by Matt Slick
The divine command theory is the position that an action is good or bad based on whether or not it is commanded by God. Therefore, to do what is good is to do what God commands. This position presents the problem that an action is good merely because God commands it is good, and bad because he commands that it is bad. The problem would then be that God could arbitrarily say murder is good and honesty is bad, which in turn would mean that nothing is really intrinsically right or wrong. Instead, morality would be purely subjective and relative based on God's arbitrary declarations.
The divine command theory is faulty because it does not properly represent the biblical position that God is not arbitrary. He works all things after the counsel of his will (Ephesians 1:11). In addition, God speaks out of the abundance of his heart (Matthew 12:34). Therefore, it would follow that what is morally right is not arbitrary, but is that which is revealed by God as a reflection of his character.

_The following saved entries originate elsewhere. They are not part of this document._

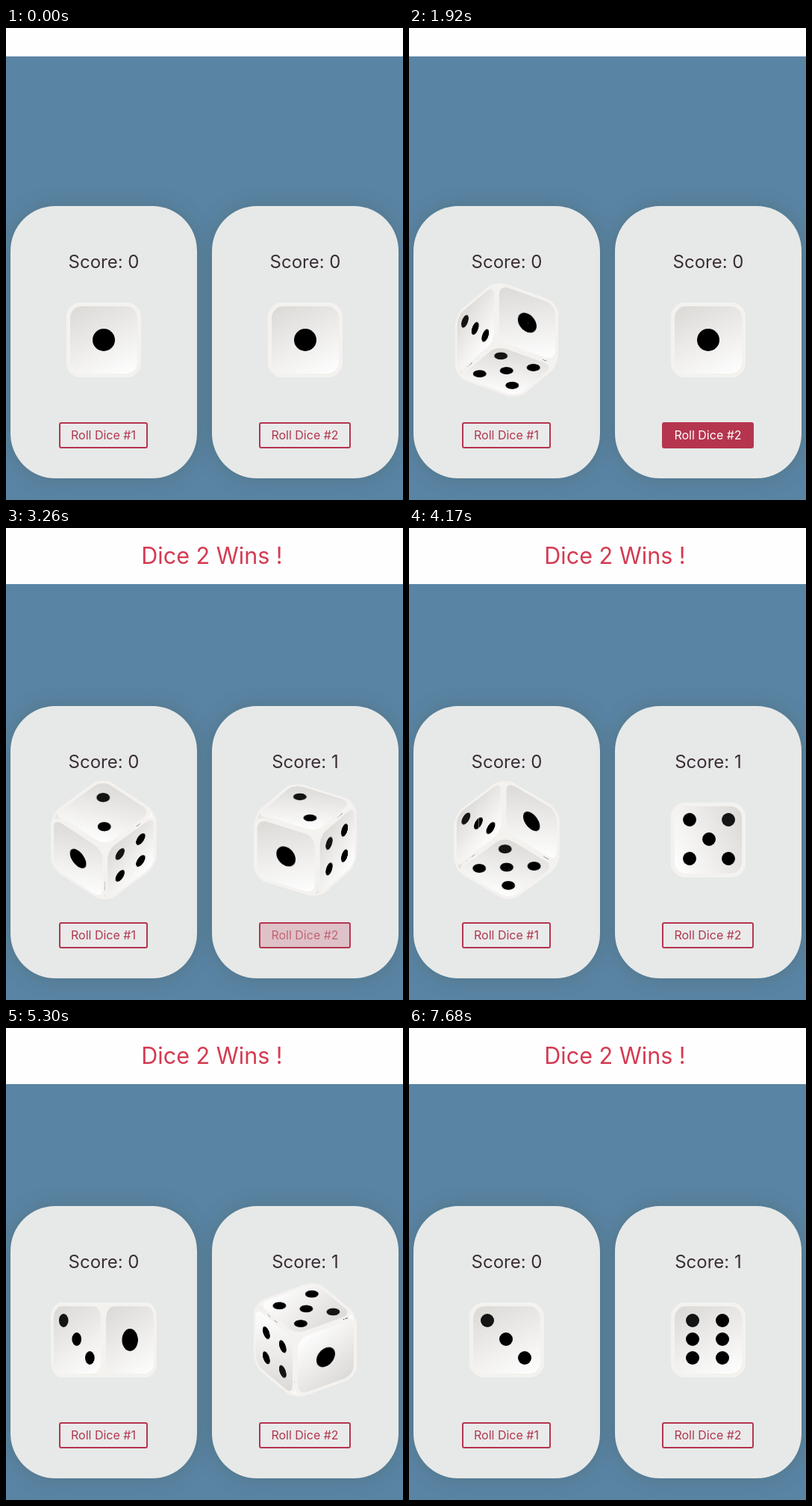
An HTML page that plays this animation: 532x631 px, repeating every 8.01 s.

```html
<!DOCTYPE html>
<html lang="en">
<head>
<meta charset="utf-8">
<title>Dice duel</title>
<style>
  html, body { margin: 0; width: 100%; height: 100%; overflow: hidden; background: #fefefe; }
  body { font-family: Montserrat, Inter, sans-serif; }
  #stage { position: relative; width: 532px; height: 631px; overflow: hidden; }
  #message {
    position: absolute; left: 10px; top: 17px; width: 532px; line-height: 40px;
    text-align: center; font-size: 30.5px; color: #d43a52;
  }
  #board { position: absolute; left: 0; right: 0; bottom: 0; background: #5a84a4; }
  .card {
    position: absolute; top: 238px; width: 250px; height: 364px; border-radius: 60px;
    background: #e7e9e8; box-shadow: 0 0 24px rgba(70, 95, 85, .38);
  }
  .score {
    position: absolute; top: 60px; width: 100%; line-height: 30px;
    text-align: center; font-size: 24px; color: #3a2d35;
  }
  .button {
    position: absolute; top: 289px; height: 35px; line-height: 31px; box-sizing: border-box;
    border: 2px solid #b5354f; border-radius: 3px; text-align: center; font-size: 16px;
  }
  .die { position: absolute; left: 75px; top: 129px; width: 100px; height: 100px; transform-style: preserve-3d; }
  .face, .core {
    position: absolute; box-sizing: border-box; width: 100px; height: 100px;
    border: 5px solid #f4f2ef; border-radius: 20px;
  }
  .face { background: linear-gradient(155deg, #dbd9d6, #fff) padding-box, #f4f2ef; }
  .core { background: #f4f2ef; }
  .pip { position: absolute; border-radius: 50%; background: #000; }
</style>
</head>
<body>
<div id="stage">
  <div id="board"></div>
  <div id="message">Dice 2 Wins !</div>
</div>
<script>
const LOOP = 8010, RATE = 0.951, SPIN = 455;
const stage = document.getElementById('stage');
const board = document.getElementById('board');
const message = document.getElementById('message');

const turns = ['', 'rotateX(90deg)', 'rotateY(-90deg)', 'rotateY(90deg)', 'rotateX(-90deg)', 'rotateX(180deg)'];
const square = d => [[-d, -d], [d, -d], [-d, d], [d, d]];
const pips = [
  [[0, 0]],
  [[-20, -20], [20, 20]],
  [[-25, -25], [0, 0], [25, 25]],
  square(20),
  [...square(26), [0, 0]],
  [-25, 0, 25].flatMap(y => [[-20, y], [20, y]])
];

function add(parent, className, text = '') {
  const el = document.createElement('div');
  el.className = className;
  el.textContent = text;
  parent.append(el);
  return el;
}

function makeDie(parent) {
  const die = add(parent, 'die');
  ['', 'rotateX(90deg)', 'rotateY(90deg)'].forEach(turn => {
    add(die, 'core').style.transform = turn;
  });
  turns.forEach((turn, n) => {
    const face = add(die, 'face');
    face.style.transform = turn + ' translateZ(50px)';
    const size = n ? 18 : 30, shift = n ? 44 : 45;
    pips[n].forEach(([x, y], k) => {
      const s = add(face, 'pip').style;
      s.width = s.height = size + 'px';
      s.left = shift + x - size / 2 + 'px';
      s.top = shift + y - size / 2 + 'px';
      if (n && !k) s.background = '#141414';
    });
  });
  return die;
}

function makePlayer(n, left, buttonLeft, buttonWidth, setup) {
  const card = add(stage, 'card');
  card.style.left = left + 'px';
  const score = add(card, 'score', 'Score: 0');
  const die = makeDie(card);
  const button = add(card, 'button', 'Roll Dice #' + n);
  button.style.left = buttonLeft - left + 'px';
  button.style.width = buttonWidth + 'px';
  return { score, die, button, ...setup };
}

// hover: fade-in start and end, fade-out start and end
const players = [
  makePlayer(1, 6, 71, 119, { start: 728, end: [0, 90], hover: [400, 640, 900, 1140] }),
  makePlayer(2, 276, 339, 123, { start: 2356, end: [180, 0], hover: [1110, 1430, 3000, 3333] })
];

const clamp = v => Math.min(1, Math.max(0, v));

// cubic-bezier(.25, .1, .25, 1)
function ease(x) {
  x = clamp(x);
  let lo = 0, hi = 1;
  for (let k = 0; k < 24; k++) {
    const t = (lo + hi) / 2;
    if (0.75 * t * (1 - t) + t ** 3 < x) lo = t; else hi = t;
  }
  const t = (lo + hi) / 2, u = 1 - t;
  return 0.3 * t * u * u + 3 * t * t * u + t ** 3;
}

// Spin out and back for 4 s, then settle on the rolled face
function pose(time, end) {
  if (time < 4000) {
    const spin = SPIN * (ease(time / 2000) - ease((time - 2000) / 2000));
    return [spin, spin];
  }
  const p = ease((time - 4050) / 1000);
  return end.map(angle => angle * p);
}

function mix(from, to, p) {
  return `rgb(${from.map((c, k) => Math.round(c + (to[k] - c) * p))})`;
}

function draw(t) {
  const step = Math.min(104, Math.floor((t - 380) / 70));
  const now = step < 0 ? 0 : 386 + 70.1 * step;
  for (const { die, button, start, end, hover: [a, b, c, d] } of players) {
    const [x, y] = pose((now - start) * RATE, end);
    die.style.transform = `rotateX(${x}deg) rotateY(${y}deg)`;
    const p = clamp((now - a) / (b - a)) - clamp((now - c) / (d - c));
    button.style.background = mix([234, 234, 234], [181, 53, 79], p);
    button.style.color = mix([176, 56, 78], [255, 255, 255], p);
  }
  const won = now >= players[1].start;
  message.style.visibility = won ? 'visible' : 'hidden';
  board.style.top = won ? '75px' : '38px';
  players[1].score.textContent = 'Score: ' + (won ? 1 : 0);
}

const origin = performance.now();
function tick() {
  draw((performance.now() - origin) % LOOP);
  requestAnimationFrame(tick);
}
tick();
</script>
</body>
</html>
```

The advantage of basing morality on God’s character is that we would then have an absolute and objective moral standard; namely, that which is revealed by God that is based on his holy character. It would further mean that we are held accountable by God for what we do. This is exactly what the Scriptures teach us.